Remarkable evidence of a designed, young, and stable solar system
Further evidence of the remarkable stability of the solar system is coming to light. We’ve reported on this previously (Creation 44(3):8, 2022). Evidence throughout the galaxy points to other stellar systems (the planets orbiting other stars) being very chaotic. Those planets have highly elliptical orbits, and are generally much closer to the star than those in our own solar system, i.e. well inside the ‘Goldilocks zone’ where life is possible. Medium-sized planets are common in other systems, but there are no medium-sized planets in our solar system; instead, we have gas giants and ice giants on one hand, and small rocky planets like our Earth on the other. Using the Nice model,1 scientists previously found that the gas giants Jupiter and Saturn regulate the orbits of the small inner planets (Mercury, Venus, Earth, Mars), and have prevented them from becoming unstable and falling closer to the Sun.2
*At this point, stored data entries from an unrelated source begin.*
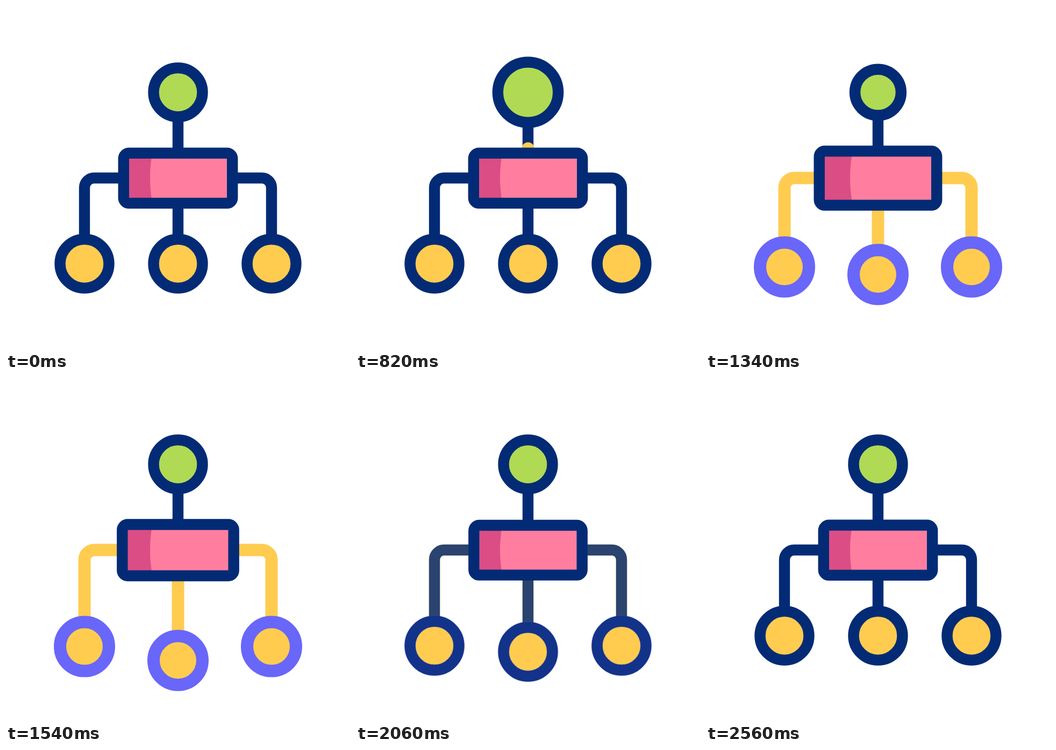
Write an HTML page with a canvas that moves like this. It is 640 by 640 pixels and loops after 2800 ms.

```html
<!DOCTYPE html>
<html lang="en">
<head>
<meta charset="utf-8">
<title>Hierarchy pulse</title>
<style>
  html, body { margin: 0; width: 100%; height: 100%; overflow: hidden; background: #fff; }
  canvas { display: block; }
</style>
</head>
<body>
<canvas id="stage" width="640" height="640"></canvas>
<script>
const ctx = document.getElementById('stage').getContext('2d');
const LOOP = 2800, LINE = 20.4, GLOW = 23, RADIUS = 45.5, CX = 320, CY = 320;
const NAVY = '#032b75', YELLOW = '#ffcc50', PURPLE = '#6966fa';
const GREEN = '#b0da54', PINK = '#ff7ea0', ROSE = '#db4d85';

// Eased value at time t through [time, value] keys.
function tween(t, ...keys) {
  if (t <= keys[0][0]) return keys[0][1];
  for (let i = 1; i < keys.length; i++) {
    const [t0, v0] = keys[i - 1], [t1, v1] = keys[i];
    if (t < t1) {
      const u = (t - t0) / (t1 - t0);
      return v0 + (v1 - v0) * u * u * (3 - 2 * u);
    }
  }
  return keys[keys.length - 1][1];
}

function stroke(path, color, width, alpha = 1) {
  ctx.globalAlpha = alpha;
  ctx.strokeStyle = color;
  ctx.lineWidth = width;
  ctx.stroke(path);
  ctx.globalAlpha = 1;
}

// Yellow part of a link between two distances along it.
function pulse(path, from, to, alpha = 1) {
  if (to - from < 0.1 || alpha <= 0) return;
  ctx.lineCap = 'round';
  ctx.setLineDash([to - from, 2000]);
  ctx.lineDashOffset = -from;
  stroke(path, YELLOW, GLOW, alpha);
  ctx.setLineDash([]);
  ctx.lineCap = 'butt';
}

function ball(x, y, r, fill, glow = 0) {
  const path = new Path2D();
  path.arc(x, y, r, 0, Math.PI * 2);
  ctx.fillStyle = fill;
  ctx.fill(path);
  stroke(path, NAVY, LINE);
  if (glow > 0) stroke(path, PURPLE, GLOW, glow);
}

function branch(side, y, reach, alpha, glow) {
  const x = CX + side * 174;
  const path = new Path2D();
  let length;
  if (side) {
    path.moveTo(CX + side * 101, CY);
    path.lineTo(x - side * 18, CY);
    path.arcTo(x, CY, x, CY + 18, 18);
    length = 83 + y - CY - 18;
  } else {
    path.moveTo(CX, 370);
    length = y - 370;
  }
  path.lineTo(x, y);
  stroke(path, NAVY, LINE);
  pulse(path, 0, reach * (length - RADIUS), alpha);
  ball(x, y, RADIUS, YELLOW, glow);
}

function box(scale) {
  const w = 101.2 * scale, h = 46.6 * scale;
  const path = new Path2D();
  path.roundRect(CX - w, CY + 0.3 - h, w * 2, h * 2, 10);
  ctx.fillStyle = PINK;
  ctx.fill(path);
  ctx.save();
  ctx.clip(path);
  ctx.fillStyle = ROSE;
  ctx.beginPath();
  ctx.moveTo(190, 260);
  ctx.lineTo(275, 260);
  ctx.quadraticCurveTo(261, 320, 275, 380);
  ctx.lineTo(190, 380);
  ctx.fill();
  ctx.restore();
  stroke(path, NAVY, LINE);
}

function draw(t) {
  ctx.fillStyle = '#fff';
  ctx.fillRect(0, 0, 640, 640);

  const reach = tween(t, [1055, 0], [1300, 1]);
  const fade = tween(t, [1880, 1], [2120, 0]);
  const midY = 479.4 + tween(t, [1062, 0], [1846, 69.5], [2290, -13.5], [2540, 0]);
  const sideY = 479.4 + tween(t, [1155, 0], [1882, 37], [2310, -11.5], [2560, 0]);
  const midGlow = tween(t, [1062, 0], [1270, 1]) * fade;
  const sideGlow = tween(t, [1130, 0], [1330, 1]) * fade;
  branch(-1, sideY, reach, fade, sideGlow);
  branch(1, sideY, reach, fade, sideGlow);
  branch(0, midY, reach, fade, midGlow);

  const stem = new Path2D();
  stem.moveTo(CX, 205);
  stem.lineTo(CX, 274);
  stroke(stem, NAVY, LINE);
  pulse(stem, tween(t, [620, 0], [880, 69]), tween(t, [430, 0], [690, 69]));

  box(tween(t, [930, 1], [1360, 1.08], [1740, 0.96], [2150, 1]));
  ball(CX, 160.6, RADIUS * tween(t, [310, 1], [760, 1.26], [1140, 0.89], [1550, 1]), GREEN);
}

function frame() {
  draw(performance.now() % LOOP);
  requestAnimationFrame(frame);
}
frame();
</script>
</body>
</html>
```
Secular scientists believe that the structure and evolution of the solar system have been shaped by stellar flybys—the nearby passage of another star. Yet mathematical modelling by a team of scientists has suggested that one of these flybys could destabilize the whole system, as the perturbation to one outer planet would have a knock-on effect to all others. E.g., if Neptune’s semimajor axis3 were disturbed by only 0.1 %, then the probability of destabilizing the whole system would increase tenfold over 5 billion years (the naturalistic age assigned to the solar system).4 This is a major problem for naturalistic scenarios.
A further study has recently suggested that our solar system has built-in constraints on the degree of movement of inner planet orbits, preventing them from becoming increasingly chaotic and colliding. French mathematician Henri Poincaré (1854–1912) famously highlighted the impossibility of modelling accurately three or more moving bodies (the three-body problem), where predictability becomes increasingly difficult as time progresses. As such, small changes in the position of the inner planets would compound and destabilize their order in only 100 million years or so, which is about one fiftieth of the supposed evolutionary age assigned to the solar system.
However, the latest mathematical modelling suggests that certain symmetries in the orbits of the planets prevent this, which restricts the chaotic forces at work.5 Yet such stability is not evident in other planetary systems in the Milky Way.
The remarkable stability and order of our solar system points to wonderful design by an intelligent and benevolent God. The chaotic factors would also limit the age of the solar system, pointing to a maximum age less than naturalism allows. As the creation account in Genesis records, the sun, moon, and planets have been intelligently placed in their positions for divine purposes, “for signs and for seasons, and for days and years” (Genesis 1:14).
References and notes
- Named after Nice, France, the location of the observatory where it was first developed in 2005. Return to text.
- Clark, S., Shaken and stirred, New Scientist 252(3363):46–49, 2021. Return to text.
- One half of the long axis of its elliptical orbit. Return to text.
- Brown, G. and Rein, H., On the long-term stability of the solar system in the presence of weak perturbations from stellar flybys, Monthly Notices of the Royal Astronomical Society 515(4):5942–5950, 2022. Return to text.
- Mogavero, F., Hoang, N.H., and Laskar, J., Timescales of chaos in the inner solar system: Lyapunov spectrum and quasi-integrals of motion, Phys. Rev. X 13:021018, 2023. Return to text.